NEW YORK (NYTIMES) - Which was the saddest day of them all? This is the question you may be asking yourself, surveying the wreckage of 2020 thus far.
There are so many contenders: Was it March 12, the day after Tom Hanks announced he was sick and the NBA announced it was cancelled? Was it June 1, the day peaceful protesters were tear-gassed so that US President Donald Trump could comfortably stroll to his Bible-wielding photo op?
Actually, it was neither, according to the Computational Story Lab of the University of Vermont.
Instead, its answer is May 31.
That was not only the saddest day of 2020 so far, but it was also the saddest day recorded by the lab in the last 13 years. Or at least, the saddest day on Twitter.
The researchers call it the Hedonometer. It is the invention of lab co-directors Chris Danforth and Peter Dodds, both mathematicians and computer scientists.
The Hedonometer has been up and running for more than a decade now, measuring word choices across millions of tweets, every day, the world over, to come up with a moving measure of well-being.
In fact, the last time The New York Times checked in with the Hedonometer team in 2015, the main finding was the tendency towards relentless positivity on social media.
"One of the happiest years on Twitter, at least for English," Professor Danforth said. "Since then it has been a long decline."
What has remained constant is this: "Happiness is hard to know. It's hard to measure," he said.
The Lab is part of a small but growing field of researchers who try to parse the national mental health through the prism of online life.
After all, never before have we had such an incredible stockpile of real-time data to choose from. And never has that stockpile towered as high as it does now: In the first months of the pandemic, Twitter reported a 34 per cent increase in daily average user growth. Without normal social life as antidote and anchor, social media now feels more like real life than ever before.

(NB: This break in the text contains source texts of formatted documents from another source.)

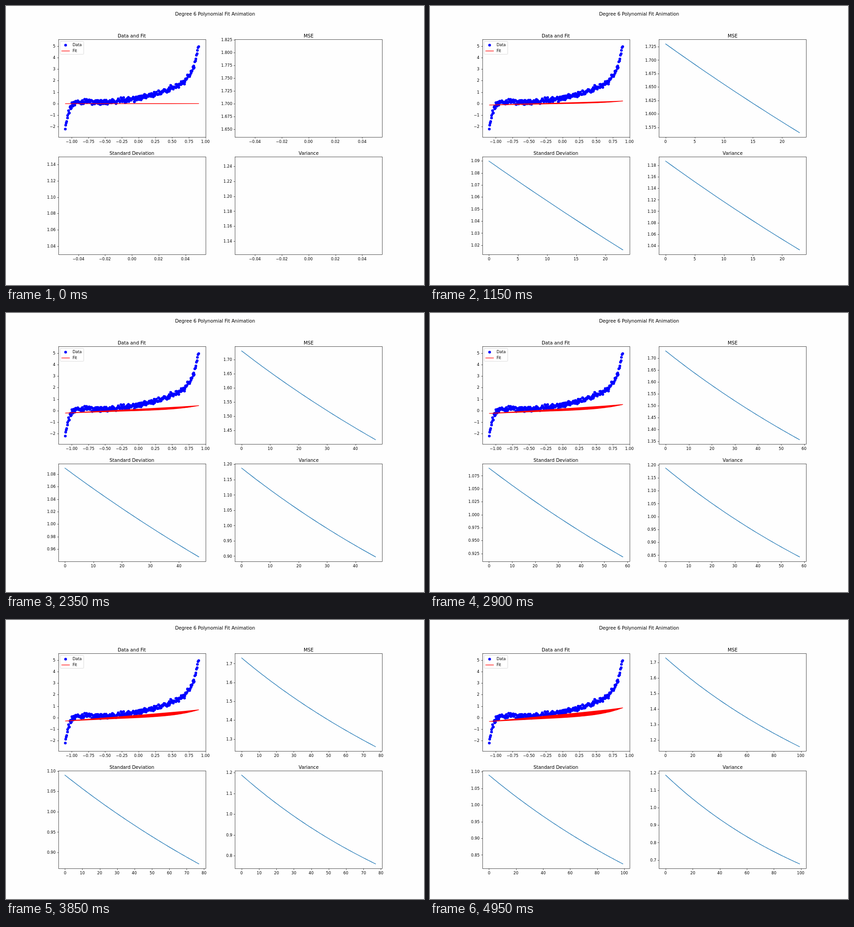
An HTML page with a canvas for the animation above (5 s loop, 917x611 px).

```html
<!DOCTYPE html>
<html lang="en">
<head>
<meta charset="utf-8">
<title>Degree 6 Polynomial Fit Animation</title>
<style>
  html, body { margin: 0; width: 100%; height: 100%; overflow: hidden; background: #fefefe; }
  canvas { display: block; }
</style>
</head>
<body>
<canvas id="stage" width="917" height="611"></canvas>
<script>
const ctx = document.getElementById('stage').getContext('2d');
const W = 917, H = 611, PT = W / 1080;          // a 15 in wide figure
const FRAMES = 100, STEP_MS = 50;
const AX_W = W * 0.775 / 2.2, AX_H = H * 0.35;
const COLS = [W * 0.125, W * 0.9 - AX_W], ROWS = [H * 0.12, H * 0.89 - AX_H];
const TICK = 3.5 * PT, LINE = 1.5 * PT;

// ---------- data ----------
let seed = 20;
function rand() {
  seed = (seed + 0x6D2B79F5) | 0;
  let t = Math.imul(seed ^ (seed >>> 15), seed | 1);
  t ^= t + Math.imul(t ^ (t >>> 7), t | 61);
  return ((t ^ (t >>> 14)) >>> 0) / 4294967296;
}

// a parabola with a steep tail at each end
const trend = x => 0.13 + (x + 0.6) ** 2
  + 2.67 * Math.exp(11.6 * (x - 0.9))
  - 2.8 * Math.exp(-17.5 * (x + 1.1));

const COUNT = 290;
const points = Array.from({ length: COUNT }, (_, i) => {
  const u = 2 * (i + rand()) / COUNT - 1;
  const x = -0.1 + 0.93 * u + 0.07 * u ** 3;    // slightly sparser at the ends
  return [x, trend(x) + (rand() + rand() + rand() - 1.5) * 0.23];
});
// unsorted order makes the fit line criss-cross
for (let i = COUNT - 1; i > 0; i--) {
  const j = Math.floor(rand() * (i + 1));
  [points[i], points[j]] = [points[j], points[i]];
}

// ---------- gradient descent, no bias term ----------
const poly = (w, x) => w.reduceRight((sum, c) => (sum + c) * x, 0);
const RATE = 0.0106;
const weights = [];
let w = Array(6).fill(0);
for (let n = 0; n < FRAMES; n++) {
  const grad = w.map(() => 0);
  for (const [x, y] of points) {
    let p = y - poly(w, x);
    for (let k = 0; k < 6; k++) grad[k] += (p *= x);
  }
  w = w.map((c, k) => c + RATE * grad[k] / COUNT);
  weights.push(w);
}

const std = t => 0.3848 + 0.705 * Math.exp(-0.0048 * t);
const variance = t => std(t) ** 2;
const mse = t => variance(t) + 0.5424 - 0.000367 * t - 2.56e-6 * t * t;

// ---------- plotting ----------
const snap = v => Math.round(v) + 0.5;

// align: 0 left, 0.5 centre, 1 right
function text(str, x, y, size, align = 0.5) {
  ctx.font = `${size * PT}px "DejaVu Sans", sans-serif`;
  ctx.fillStyle = '#000';
  ctx.fillText(str, Math.round(x - align * ctx.measureText(str).width), Math.round(y));
}

function stroke(pts, color) {
  ctx.beginPath();
  for (const [x, y] of pts) ctx.lineTo(x, y);
  ctx.strokeStyle = color;
  ctx.lineWidth = LINE;
  ctx.lineJoin = 'round';
  ctx.lineCap = 'square';
  ctx.stroke();
}

function dot(x, y) {
  ctx.beginPath();
  ctx.arc(x, y, 3.5 * PT, 0, 7);
  ctx.fillStyle = '#00f';
  ctx.fill();
}

function thinPen() {
  ctx.strokeStyle = '#000';
  ctx.lineWidth = 0.8 * PT;
  ctx.lineJoin = 'miter';
  ctx.lineCap = 'butt';
}

function limits(a, b) {
  const pad = a === b ? 0.055 * (Math.abs(a) || 1) : 0.05 * (b - a);
  return [a - pad, b + pad];
}

// smallest round step that leaves at most nine intervals
function ticks([lo, hi]) {
  const raw = (hi - lo) / 9, base = 10 ** Math.floor(Math.log10(raw));
  const step = base * [1, 2, 2.5, 5, 10].find(s => s * base >= raw * (1 - 1e-9));
  let digits = 0;
  while (Math.abs(step * 10 ** digits - Math.round(step * 10 ** digits)) > 1e-6) digits++;
  const list = [];
  for (let k = Math.ceil(lo / step - 1e-9); k * step <= hi + step * 1e-9; k++) {
    list.push([k * step, (k < 0 ? '\u2212' : '') + Math.abs(k * step).toFixed(digits)]);
  }
  return list;
}

function axes(col, row, title, xlim, ylim, draw) {
  const left = COLS[col], top = ROWS[row], right = left + AX_W, bottom = top + AX_H;
  const px = x => left + AX_W * (x - xlim[0]) / (xlim[1] - xlim[0]);
  const py = y => bottom - AX_H * (y - ylim[0]) / (ylim[1] - ylim[0]);

  thinPen();
  ctx.beginPath();
  for (const [v, label] of ticks(xlim)) {
    const x = snap(px(v));
    ctx.moveTo(x, snap(bottom));
    ctx.lineTo(x, snap(bottom) + TICK);
    text(label, px(v), bottom + 13, 10);
  }
  for (const [v, label] of ticks(ylim)) {
    const y = snap(py(v));
    ctx.moveTo(snap(left), y);
    ctx.lineTo(snap(left) - TICK, y);
    text(label, left - 2 * TICK, py(v) + 3.1, 10, 1);
  }
  ctx.stroke();

  draw(px, py);

  thinPen();
  ctx.strokeRect(snap(left), snap(top), snap(right) - snap(left), snap(bottom) - snap(top));
  text(title, (left + right) / 2, top - 6 * PT + 1, 12);
}

function legend() {
  const x = COLS[0] + 5 * PT, y = ROWS[0] + 5 * PT, lineY = snap(y + 20);
  ctx.beginPath();
  ctx.roundRect(x, y, 51.6, 28.2, 1.7);
  ctx.fillStyle = 'rgba(255,255,255,.8)';
  ctx.fill();
  ctx.strokeStyle = 'rgba(204,204,204,.8)';
  ctx.lineWidth = PT;
  ctx.stroke();
  dot(x + 14 * PT, y + 8.1);
  stroke([[x + 4 * PT, lineY], [x + 24 * PT, lineY]], '#f00');
  text('Data', x + 32 * PT, y + 10.6, 10, 0);
  text('Fit', x + 32 * PT, y + 23, 10, 0);
}

function metric(col, row, title, fn, n) {
  axes(col, row, title, limits(0, n), limits(fn(n), fn(0)), (px, py) => {
    if (!n) return;
    stroke(Array.from({ length: n + 1 }, (_, t) => [px(t), py(fn(t))]), '#1f77b4');
  });
}

function render(n) {
  ctx.fillStyle = '#fefefe';
  ctx.fillRect(0, 0, W, H);
  text('Degree 6 Polynomial Fit Animation', W / 2, 21, 12);
  axes(0, 0, 'Data and Fit', limits(-1.1, 0.9), limits(-2.52, 5.18), (px, py) => {
    for (const [x, y] of points) dot(px(x), py(y));
    stroke(points.map(([x]) => [px(x), py(poly(weights[n], x))]), '#f00');
    legend();
  });
  metric(1, 0, 'MSE', mse, n);
  metric(0, 1, 'Standard Deviation', std, n);
  metric(1, 1, 'Variance', variance, n);
}

const start = performance.now();
let shown = -1;
function tick() {
  const n = Math.floor((performance.now() - start) / STEP_MS) % FRAMES;
  if (n !== shown) render(shown = n);
  requestAnimationFrame(tick);
}
tick();
</script>
</body>
</html>
```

Since 2008, the Hedonometer has gathered a random 10 per cent of all public tweets, every day, across a dozen languages. The tool then looks for words that have been ranked for their happy or sad connotation, counts them and calculates a kind of national happiness average based on which words are dominating the discourse.
On May 31, the most commonly used words on English-language Twitter included "terrorist", "violence" and "racist". This was about a week after black American George Floyd was killed, near the start of the protests that would last all summer.
Since the beginning of the pandemic, the Hedonometer's sadness readings have set multiple records.
This year, "there was a full month of days that the Hedonometer was reading sadder than the Boston Marathon day", Prof Danforth said. "Our collective attention is very ephemeral. So it was really remarkable that the instrument, for the first time, showed this sustained, depressed mood, and it got even worse when the protests started."
Professor James Pennebaker, founder of online language analysis and a social psychologist at the University of Texas at Austin, became interested in what the choice of words reveals about our moods and characters - exactly at the moment when the Internet was first supplying such an enormous stockpile of text to draw from and consider.
"These digital traces are markers that we're not aware of, but they leave marks that tell us the degree to which you are avoiding things, the degree to which you are connected to people," said Prof Pennebaker, author of The Secret Life Of Pronouns, among others. "They are telling us how you are paying attention to the world."
Professor Munmun De Choudhury, from the School of Interactive Computing at Georgia Tech, is also examining digital data for insights into well-being. In 2013, she and her colleagues found that by looking at new mothers on social media, they could help predict which ones might develop postpartum depression, based on their posts before the babies' births.
One of the most telling signs?
The use of first-person singular pronouns, like "I" and "me". "If I'm constantly talking about 'me', it means my attention has inward focus," she said. "In the context of other markers, it can be a correlate of mental illness."
This finding first emerged in the work of Prof Pennebaker.
You may be wondering if Twitter is really a representative place to check the state of the population's mental health. After all, many users tend to refer to it by nicknames such as "hellsite" and "sewer". Some studies have shown that frequent social media use is correlated with depression and anxiety.
Can we really discern national happiness based on this particular digital environment and the fraction of the population - one in five last year - that regularly use Twitter? Dr Angela Xiao Wu, an assistant professor of media, culture and communication at New York University, thinks we cannot.
She argues that in the rush to embrace data, many researchers ignore the distorting effects of the platforms themselves. We know Twitter's algorithms are designed to keep us hooked on our timelines, emotionally invested in the content and coaxed towards remaining in a certain mental state.
"If social scientists then take your resulting state, after all these interventions that these platforms have worked on you, and derive from that a national mood? There's a huge part of platform incitement that's embedded in the data, but is not being identified," she said.
Indeed, Dr Johannes Eichstaedt, a computational social scientist at Stanford and a founder of the World Well-Being Project, concedes that the methods like the ones his own lab uses are far from perfect. "I would say it's about a C+," he said. "It's not that accurate, but it's better than nothing."